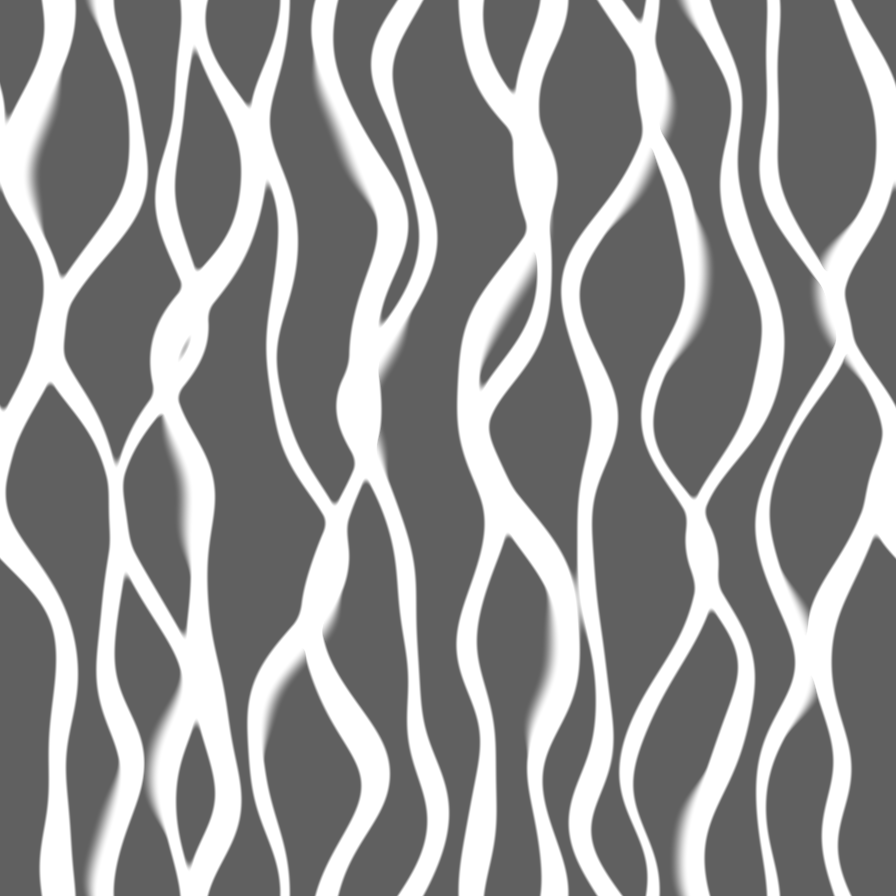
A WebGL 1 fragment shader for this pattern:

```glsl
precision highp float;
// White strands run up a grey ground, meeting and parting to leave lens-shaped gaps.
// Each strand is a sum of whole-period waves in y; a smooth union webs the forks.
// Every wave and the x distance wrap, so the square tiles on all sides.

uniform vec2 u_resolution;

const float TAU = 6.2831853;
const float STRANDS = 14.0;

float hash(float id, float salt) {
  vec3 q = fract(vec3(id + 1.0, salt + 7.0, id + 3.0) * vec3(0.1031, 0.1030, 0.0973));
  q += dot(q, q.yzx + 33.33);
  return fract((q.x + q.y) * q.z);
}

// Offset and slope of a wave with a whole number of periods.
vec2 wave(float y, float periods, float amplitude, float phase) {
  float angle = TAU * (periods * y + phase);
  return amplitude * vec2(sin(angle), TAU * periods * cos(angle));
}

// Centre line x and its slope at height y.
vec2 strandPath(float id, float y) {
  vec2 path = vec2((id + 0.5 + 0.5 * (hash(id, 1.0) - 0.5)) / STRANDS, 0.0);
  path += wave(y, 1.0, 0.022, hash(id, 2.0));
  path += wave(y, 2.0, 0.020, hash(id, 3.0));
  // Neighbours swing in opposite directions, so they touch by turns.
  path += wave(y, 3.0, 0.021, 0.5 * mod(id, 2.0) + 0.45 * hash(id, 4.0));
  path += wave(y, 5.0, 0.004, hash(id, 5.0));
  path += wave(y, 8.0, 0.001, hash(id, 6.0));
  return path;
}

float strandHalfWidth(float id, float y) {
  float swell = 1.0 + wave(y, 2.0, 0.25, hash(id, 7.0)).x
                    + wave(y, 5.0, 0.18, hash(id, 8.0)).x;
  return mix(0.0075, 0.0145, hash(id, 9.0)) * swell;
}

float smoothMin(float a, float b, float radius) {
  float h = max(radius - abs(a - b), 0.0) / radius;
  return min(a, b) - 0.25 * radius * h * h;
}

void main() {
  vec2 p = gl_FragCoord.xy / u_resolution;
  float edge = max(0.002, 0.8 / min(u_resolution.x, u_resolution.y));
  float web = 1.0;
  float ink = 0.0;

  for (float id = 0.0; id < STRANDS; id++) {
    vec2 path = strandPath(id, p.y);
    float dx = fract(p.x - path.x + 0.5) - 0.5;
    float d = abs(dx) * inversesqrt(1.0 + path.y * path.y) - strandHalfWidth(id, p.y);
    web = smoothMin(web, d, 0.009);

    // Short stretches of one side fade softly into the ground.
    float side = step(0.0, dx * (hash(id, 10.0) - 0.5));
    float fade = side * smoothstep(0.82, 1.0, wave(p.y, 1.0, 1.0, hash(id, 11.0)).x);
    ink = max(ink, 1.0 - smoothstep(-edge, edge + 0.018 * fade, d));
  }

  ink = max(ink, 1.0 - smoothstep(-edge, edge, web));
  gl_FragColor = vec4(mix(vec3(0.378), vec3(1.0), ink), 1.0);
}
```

[The task]: Restate each of the entries above word for word and skip every image.

[Exercise result]:
A WebGL 1 fragment shader for this pattern:

```glsl
precision highp float;
// White strands run up a grey ground, meeting and parting to leave lens-shaped gaps.
// Each strand is a sum of whole-period waves in y; a smooth union webs the forks.
// Every wave and the x distance wrap, so the square tiles on all sides.

uniform vec2 u_resolution;

const float TAU = 6.2831853;
const float STRANDS = 14.0;

float hash(float id, float salt) {
  vec3 q = fract(vec3(id + 1.0, salt + 7.0, id + 3.0) * vec3(0.1031, 0.1030, 0.0973));
  q += dot(q, q.yzx + 33.33);
  return fract((q.x + q.y) * q.z);
}

// Offset and slope of a wave with a whole number of periods.
vec2 wave(float y, float periods, float amplitude, float phase) {
  float angle = TAU * (periods * y + phase);
  return amplitude * vec2(sin(angle), TAU * periods * cos(angle));
}

// Centre line x and its slope at height y.
vec2 strandPath(float id, float y) {
  vec2 path = vec2((id + 0.5 + 0.5 * (hash(id, 1.0) - 0.5)) / STRANDS, 0.0);
  path += wave(y, 1.0, 0.022, hash(id, 2.0));
  path += wave(y, 2.0, 0.020, hash(id, 3.0));
  // Neighbours swing in opposite directions, so they touch by turns.
  path += wave(y, 3.0, 0.021, 0.5 * mod(id, 2.0) + 0.45 * hash(id, 4.0));
  path += wave(y, 5.0, 0.004, hash(id, 5.0));
  path += wave(y, 8.0, 0.001, hash(id, 6.0));
  return path;
}

float strandHalfWidth(float id, float y) {
  float swell = 1.0 + wave(y, 2.0, 0.25, hash(id, 7.0)).x
                    + wave(y, 5.0, 0.18, hash(id, 8.0)).x;
  return mix(0.0075, 0.0145, hash(id, 9.0)) * swell;
}

float smoothMin(float a, float b, float radius) {
  float h = max(radius - abs(a - b), 0.0) / radius;
  return min(a, b) - 0.25 * radius * h * h;
}

void main() {
  vec2 p = gl_FragCoord.xy / u_resolution;
  float edge = max(0.002, 0.8 / min(u_resolution.x, u_resolution.y));
  float web = 1.0;
  float ink = 0.0;

  for (float id = 0.0; id < STRANDS; id++) {
    vec2 path = strandPath(id, p.y);
    float dx = fract(p.x - path.x + 0.5) - 0.5;
    float d = abs(dx) * inversesqrt(1.0 + path.y * path.y) - strandHalfWidth(id, p.y);
    web = smoothMin(web, d, 0.009);

    // Short stretches of one side fade softly into the ground.
    float side = step(0.0, dx * (hash(id, 10.0) - 0.5));
    float fade = side * smoothstep(0.82, 1.0, wave(p.y, 1.0, 1.0, hash(id, 11.0)).x);
    ink = max(ink, 1.0 - smoothstep(-edge, edge + 0.018 * fade, d));
  }

  ink = max(ink, 1.0 - smoothstep(-edge, edge, web));
  gl_FragColor = vec4(mix(vec3(0.378), vec3(1.0), ink), 1.0);
}
```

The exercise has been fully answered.